Baker’s vets have passed the mare but RV chief steward Terry Bailey says she needs to satisfy the regulatory body.
RV vets said on Wednesday Bonneval was Grade 1 out of 5 lame in her right foreleg which is at the low end of the scale.
They will examine her again on Thursday afternoon but both Baker and jockey Kerrin McEvoy, who has ridden her twice in work this week, say she is striding freely.
“She’s in excellent health and we’re very happy with her this week,” Baker said.
“She’s fit and seems good as gold.”
McEvoy, who is booked to ride the mare in a race for the first time on Saturday, has been aboard Bonneval in trackwork on Wednesday and Thursday.
The jockey says he has been happy with the four-year-old.
“I had a canter on her yesterday and she felt fine and then this morning she just did some nice striding work over seven furlongs on the dirt and she seems free as a bell in my opinion, and happy coming off the track,” McEvoy said.
“She’s bouncing and full of herself and seems really bright.
“So I’d be surprised if she’s not right to take her spot on Saturday.
“I’m not a vet, I’m a jockey, but the way she feels is fine.

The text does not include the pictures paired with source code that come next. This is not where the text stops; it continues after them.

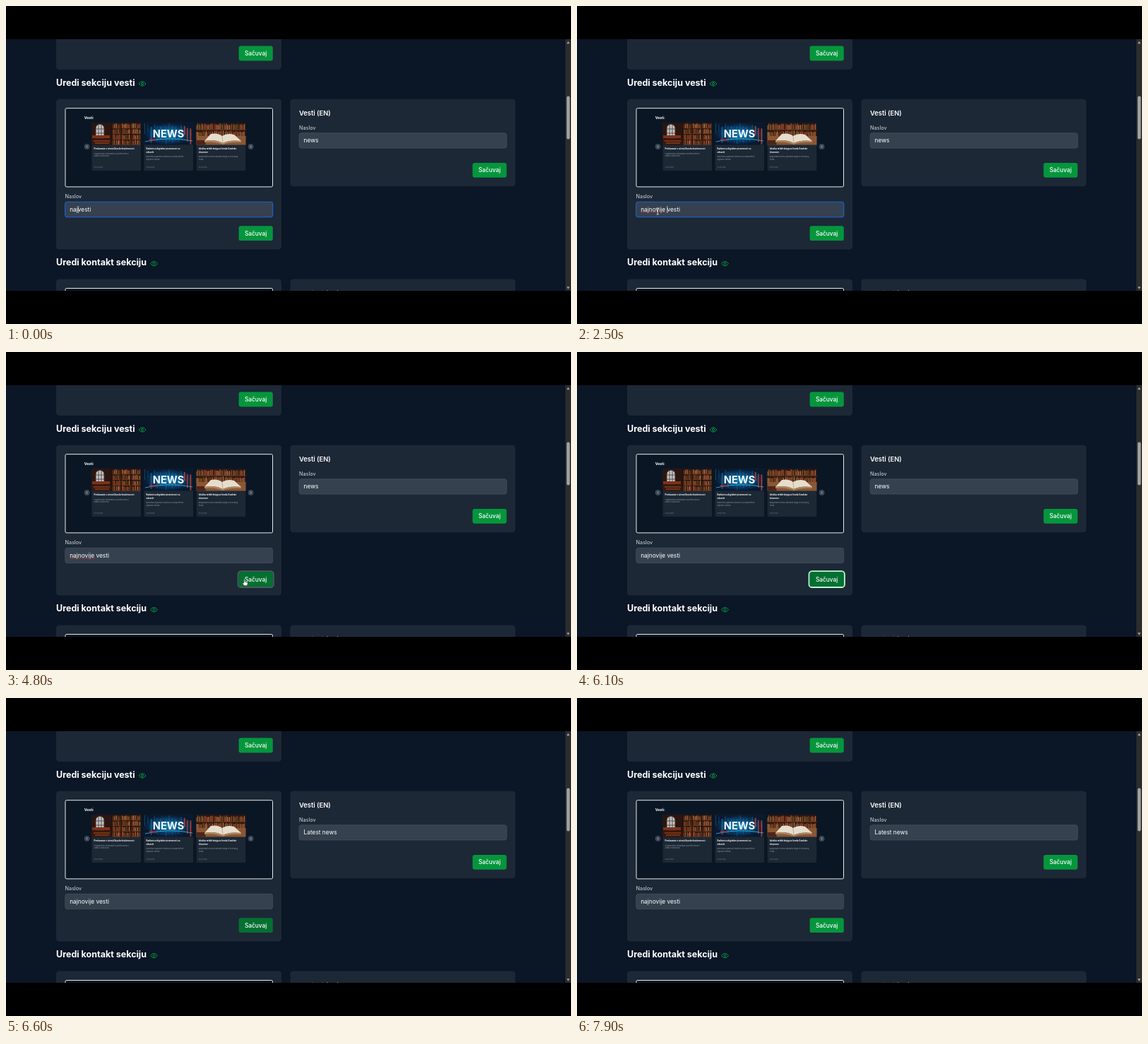
These frames come from a looping animation (800 px wide and 450 px high, 8000 ms). An HTML page:

```html
<!DOCTYPE html>
<html lang="sr">
<head>
<meta charset="utf-8">
<title>Uredi sekciju vesti</title>
<style>
html, body { margin: 0; width: 100%; height: 100%; overflow: hidden; background: #000; }
svg { display: block; width: 100%; height: 100%; font-family: Inter, sans-serif; }
.dark { --page: #0b1626; --card: #1d2836; --field: #35414f; --line: #4b5766; --ink: #fff; --label: #d5d9df; --frame: #e8eaed; }
.light { --page: #ecf3f1; --card: #fbfdfd; --field: #fafcfc; --line: #cdd3d5; --ink: #17202f; --label: #4a5361; --frame: none; }
.page { fill: var(--page); }
.card { fill: var(--card); }
.field { fill: var(--field); stroke: var(--line); stroke-width: .6; }
.ink { fill: var(--ink); }
.label { fill: var(--label); font-size: 7.29px; }
.h2 { fill: var(--ink); font-size: 12.5px; font-weight: 700; }
.h3 { fill: var(--ink); font-size: 9.375px; font-weight: 600; }
.value { fill: var(--ink); font-size: 8.333px; }
.btn { fill: #05963d; }
.btn-text { fill: #fff; font-size: 8.333px; font-weight: 500; text-anchor: middle; }
.shot { fill: #0b1625; stroke: var(--frame); stroke-width: 1; }
.eye { fill: none; stroke: #079540; stroke-width: 1; }
</style>
</head>
<body>
<svg id="stage" viewBox="0 0 800 450" preserveAspectRatio="none"></svg>
<script>
const LOOP = 8000;
const stage = document.getElementById('stage');

const rect = (x, y, w, h, r, attrs = '') =>
  `<rect x="${x}" y="${y}" width="${w}" height="${h}" rx="${r}" ${attrs}/>`;
const text = (x, y, str, attrs = '') => `<text x="${x}" y="${y}" ${attrs}>${str}</text>`;
const path = (d, attrs) => `<path d="${d}" ${attrs}/>`;

function random(seed) {
  return () => (seed = (seed * 16807) % 2147483647) / 2147483647;
}

function button(x, y, id = '') {
  return rect(x, y, 48.2, 20.8, 3.2, `class="btn" ${id && `id="${id}"`}`) +
    text(x + 24.1, y + 13.45, 'Sačuvaj', 'class="btn-text"');
}

function field(x, y, value, id) {
  return rect(x, y, 294, 21.4, 3.4, `class="field" id="${id}Box"`) +
    text(x + 6.5, y + 13.5, value, `class="value" id="${id}"`);
}

function eye(x, y) {
  return `<g class="eye" transform="translate(${x} ${y})">` +
    path('M-5 0Q-2.8 -3.2 0 -3.2T5 0Q2.8 3.2 0 3.2T-5 0Z', '') + '<circle r="1.5"/></g>';
}

// Rows of book spines filling a box
function books(x, y, w, h, rows, seed) {
  const rnd = random(seed), step = h / rows;
  let out = rect(x, y, w, h, 0, 'fill="#2a160d"');
  for (let row = 0; row < rows; row++) {
    for (let bx = x; bx < x + w - 1; bx += 1.5) {
      const tall = step * (.6 + rnd() * .25);
      out += rect(bx, y + (row + 1) * step - tall - .7, 1.2, tall, 0,
        `fill="hsl(${8 + rnd() * 26} ${35 + rnd() * 30}% ${18 + rnd() * 30}%)"`);
    }
    out += rect(x, y + (row + 1) * step - .7, w, .7, 0, 'fill="#7d4a29"');
  }
  return out;
}

function hall() {
  const arch = (x, w, top) => path(
    `M${x} 187V${top + 6}Q${x} ${top + 1} ${x + w / 2} ${top}Q${x + w} ${top + 1} ${x + w} ${top + 6}V187Z`,
    'fill="#bcc5cb" stroke="#512913" stroke-width="1"');
  return rect(121.5, 165.5, 69, 31, 0, 'fill="#2b1510"') + arch(127, 12, 167) +
    path('M131 168V187M135 168V187M127 174H139M127 180H139', 'stroke="#4c3429" stroke-width=".8"') +
    rect(122, 183, 25, 4, 0, 'fill="#7e3218"') +
    rect(121.5, 188, 28, 8.5, 0, 'fill="#39180f"') +
    path('M124 191H147M126 194H146', 'stroke="#b65b22" stroke-width=".9"') +
    books(150, 165.5, 40.5, 31, 4, 71) +
    path('M150 165.5V196.5M163 165.5V196.5M177 165.5V196.5', 'stroke="#1d0e09" stroke-width="1.3"');
}

function studio() {
  const rnd = random(23);
  let out = rect(195.5, 165.5, 69.5, 31, 0, 'fill="url(#glow)"');
  for (let i = 0; i < 16; i++) {
    const warm = i > 12;
    out += rect(196 + i * 4.3, 166 + rnd() * 8, 1 + rnd() * 2, 8 + rnd() * 18, 0,
      `fill="${warm ? '#d0402b' : '#2396c5'}" opacity="${warm ? .85 : .12 + rnd() * .35}"`);
  }
  return out + path('M197 192Q230 184 264 191', 'stroke="#32bfe4" stroke-width=".8" fill="none"') +
    rect(203, 188.5, 10, 2, 0, 'fill="#b0313a"') +
    text(230, 186, 'NEWS', 'font-size="14.5" font-weight="700" fill="#f2fbff" text-anchor="middle"');
}

function reading() {
  return books(269.5, 165.5, 70, 20, 2, 45) +
    rect(269.5, 184, 70, 12.5, 0, 'fill="#8a5735"') +
    rect(269.5, 190, 13, 6.5, 0, 'fill="#4c2517"') +
    path('M281 191L290 181Q300 179 306 184Q313 179 323 182L333 191Q316 189 307 194Q296 188 281 191Z', 'fill="#e7ddcc"') +
    path('M281 191Q296 188 307 194Q316 189 333 191V193Q317 192 307 196Q296 191 281 193Z', 'fill="#a98662"') +
    path('M306 184L307 194', 'stroke="#a89680" stroke-width=".7"');
}

function newsCard(x, picture, title, body, date) {
  const lines = (list, y, gap, attrs) =>
    list.map((line, i) => text(x + 3, y + i * gap, line, attrs)).join('');
  const bodyTop = 204 + title.length * 5 - (title.length > 1 ? .5 : 0);
  return rect(x, 165.5, 69.5, 67.5, 1.2, 'fill="#1d2835"') + picture +
    lines(title, 203.2, 5.2, 'font-size="2.95" font-weight="700" fill="#fff"') +
    lines(body, bodyTop + .6, 3.5, 'font-size="2.4" fill="#929ba7"') +
    text(x + 3, 229.4, date, 'font-size="2.3" fill="#79838f"');
}

function arrow(x, dir) {
  return `<circle cx="${x}" cy="199" r="3.9" fill="#3c4755"/>` +
    path(`M${x - dir * .7} 197.4L${x + dir * .8} 199L${x - dir * .7} 200.6`, 'fill="none" stroke="#dfe3e8" stroke-width=".7"');
}

function preview() {
  return rect(84, 144.7, 293.5, 111.2, 1.8, 'class="shot"') +
    text(110.7, 160, 'Vesti', 'font-size="5.2" font-weight="700" fill="#fff"') +
    newsCard(121.5, hall(), ['Predavanje o istoriji Srpske književnosti'],
      ['Organizujemo predavanje sa profesorima iz', 'oblasti književnosti.'], '20.03.2025') +
    newsCard(195.5, studio(), ['Radionica digitalne pismenosti za', 'odrasle'],
      ['Biblioteka organizuje radionicu za unapređenje', 'digitalnih veština.'], '15.03.2025') +
    newsCard(269.7, reading(), ['Izložba retkih knjiga iz fonda Gradske', 'čitaonice'],
      ['Razgledajte izložbu najstarijih knjiga iz istorijskog', 'fonda.'], '10.03.2025') +
    arrow(114.6, -1) + arrow(346.6, 1);
}

function page() {
  return rect(0, 47, 800, 356, 0, 'class="page"') +
    rect(71, 20, 319, 70, 4.2, 'class="card"') + button(329.6, 56.6) +
    text(71, 112.6, 'Uredi sekciju vesti', 'class="h2"') + eye(193, 110) +
    rect(71, 131.8, 319, 212.8, 4.2, 'class="card"') + preview() +
    text(83.6, 272.4, 'Naslov', 'class="label"') + field(83.7, 277.3, 'najvesti', 'title') +
    path('M90.5 291.9H126', 'id="spell" stroke="#d8402f" stroke-width=".9" stroke-dasharray="1.4 .7"') +
    rect(0, 283, .7, 10, 0, 'id="caret" class="ink"') +
    rect(328.6, 310.3, 50.2, 22.8, 4.2, 'id="ring" fill="none" stroke="#b9f8cf" stroke-width="2"') +
    button(329.6, 311.3, 'save') +
    rect(402.4, 131.8, 318.8, 123.5, 4.2, 'class="card"') +
    text(415, 155, 'Vesti (EN)', 'class="h3"') +
    text(415, 175, 'Naslov', 'class="label"') + field(415, 179.7, 'news', 'titleEn') + button(660.6, 222) +
    text(71, 367.4, 'Uredi kontakt sekciju', 'class="h2"') + eye(209.5, 364.6) +
    rect(71, 386.6, 319, 60, 4.2, 'class="card"') + rect(84, 399.5, 293.5, 60, 1.8, 'class="shot"') +
    rect(402.4, 386.6, 318.8, 60, 4.2, 'class="card"') + text(415, 409.8, 'Kontakt (EN)', 'class="h3"');
}

function modal() {
  return rect(0, 47, 800, 356, 0, 'fill="#000" opacity=".2"') +
    rect(272, 82, 248, 291, 4, 'fill="#24364a" opacity=".55" filter="url(#shadow)"') +
    rect(272.4, 80.4, 247.4, 289.4, 4, 'fill="#cbcccc" stroke="#8c9aa4" stroke-width="1"') +
    path('M273 109.5H519', 'stroke="#c1c4c5" stroke-width=".6"') +
    `<g filter="url(#soften)">` +
    text(396, 97, 'Kako koristiti upravljanje stranicama', 'font-size="9.375" font-weight="600" fill="#1c2532" text-anchor="middle"') +
    path('M500.5 94L506.5 100M506.5 94L500.5 100M292 145L287.5 149.3L292 153.6M500.8 145L505.3 149.3L500.8 153.6',
      'fill="none" stroke="#66717d" stroke-width="1.5"') + '</g>' +
    '<circle cx="396" cy="225" r="2.5" fill="#fff"/><circle cx="763" cy="70" r="12.5" fill="#f0f1f1"/>' +
    path('M758.6 65.6L767.4 74.4M767.4 65.6L758.6 74.4', 'stroke="#111" stroke-width="1.4"');
}

function scrollbar() {
  return rect(792, 47, 8, 356, 0, 'fill="#2b2c2e"') + rect(793.8, 127.5, 4.6, 61, 2.3, 'fill="#a0a1a2"') +
    path('M793.8 53.2L796 49.8L798.2 53.2ZM793.8 397.3L796 400.7L798.2 397.3Z', 'fill="#a0a1a2"');
}

function pointers() {
  const edge = 'fill="#fff" stroke="#111" stroke-width=".6" stroke-linejoin="round"';
  return '<g id="pointer">' +
    path('M-1.6 -4.5H1.6M0 -4.5V4.5M-1.6 4.5H1.6', 'id="beam" stroke="#fff" stroke-width=".7"') +
    path('M0 0V8.6L2 6.8L3.3 9.8L4.7 9.2L3.4 6.3H6Z', `id="arrow" ${edge}`) +
    path('M-.8 .8Q0 -.6 .8 .8V4L4 4.8Q5 5.1 4.8 6.4L4 9.8H-.4L-2.8 6.4Q-2.6 5.1 -.8 6.2Z', `id="hand" ${edge}`) + '</g>';
}

stage.innerHTML = `<defs>
  <clipPath id="view">${rect(0, 47, 800, 356, 0)}</clipPath>
  <radialGradient id="glow"><stop stop-color="#1686b8"/><stop offset=".6" stop-color="#0b3f6d"/><stop offset="1" stop-color="#081930"/></radialGradient>
  <filter id="blur" x="0" y="0" width="1" height="1"><feGaussianBlur stdDeviation=".85"/></filter>
  <filter id="soften"><feGaussianBlur stdDeviation=".3"/></filter>
  <filter id="shadow"><feGaussianBlur stdDeviation="6"/></filter>
</defs>` + rect(0, 0, 800, 450, 0) +
  `<g clip-path="url(#view)"><g id="page">${page()}</g><g id="modal">${modal()}</g>${scrollbar()}${pointers()}</g>`;

const el = {};
for (const node of stage.querySelectorAll('[id]')) el[node.id] = node;

const show = (node, on) => node.setAttribute('display', on ? 'inline' : 'none');
const within = (t, a, b) => t >= a && t < b;
const ramp = (t, a, b) => Math.min(1, Math.max(0, (t - a) / (b - a)));
const smooth = u => u * u * (3 - 2 * u);
const setText = (node, str) => { if (node.textContent !== str) node.textContent = str; };

const KEYS = 'novije ';
const KEY_TIMES = [300, 600, 800, 1000, 1200, 1400, 1500];

function drawField(t) {
  const typed = 'naj' + KEYS.slice(0, KEY_TIMES.filter(k => t >= k).length);
  const focused = t < 4800;
  setText(el.title, typed + 'vesti');
  setText(el.titleEn, t < 6600 ? 'news' : 'Latest news');
  el.titleBox.style.stroke = focused ? '#1c64d8' : '';
  el.titleBox.style.strokeWidth = focused ? 1.1 : '';
  el.caret.setAttribute('x', 90.2 + el.title.getSubStringLength(0, typed.length));
  show(el.caret, t < 2000 || within(t, 2500, 3000) || within(t, 3500, 4000));
  show(el.spell, within(t, 1500, 5800));
}

function drawPointer(t) {
  const u = smooth(ramp(t, 2400, 3200));
  const x = 104 + 233.5 * u, y = 289 + 32 * u;
  const onButton = x >= 329.6, onField = y < 298.7;
  show(el.pointer, within(t, 2400, 5800));
  el.pointer.setAttribute('transform', `translate(${x} ${y})`);
  show(el.beam, onField);
  show(el.arrow, !onField && !onButton);
  show(el.hand, onButton);
}

function drawButton(t) {
  const hover = ramp(t, 3000, 3150) - ramp(t, 6800, 7000);
  const mix = (a, b) => Math.round(a + (b - a) * hover);
  el.save.style.fill = `rgb(${mix(5, 4)} ${mix(150, 112)} ${mix(61, 49)})`;
  show(el.ring, within(t, 4800, 6500));
  el.ring.setAttribute('opacity', ramp(t, 4750, 4950));
}

function draw(t) {
  const reload = within(t, 6500, 6600);
  el.page.setAttribute('class', reload ? 'light' : 'dark');
  el.page.setAttribute('filter', reload ? 'url(#blur)' : 'none');
  show(el.modal, reload);
  drawField(t);
  drawPointer(t);
  drawButton(t);
}

const start = performance.now();
function tick() {
  draw((performance.now() - start) % LOOP);
  requestAnimationFrame(tick);
}
tick();
</script>
</body>
</html>
```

She’s happy.”
Bonneval is out to $8 after being as short as $5.50 for the Caulfield Cup.
A post-race veterinary report after Bonneval finished sixth in the Caulfield Stakes said the mare was lame in the near foreleg and also had a laceration to a hind pastern.
Baker said he was surprised by the attention surrounding Bonneval’s fitness.
“To be fair I am a little bit surprised because if she was sore we wouldn’t be persevering with her,” he said.
Baker, who trains in partnership with Andrew Forsman in New Zealand, also has Australian Derby winner Jon Snow in the $3 million handicap.
He would like some rain for both horses to enhance their chances.
“I can’t really split them because Jon Snow’s been going really well,” Baker said.
“He’s a Derby winner at 2400 metres which is the distance of the Caulfield Cup, so hopefully he’s right there.”
“They’re both pretty laid-back horses. They don’t do much on the (training) track. But they’re race day horses and that’s what counts.”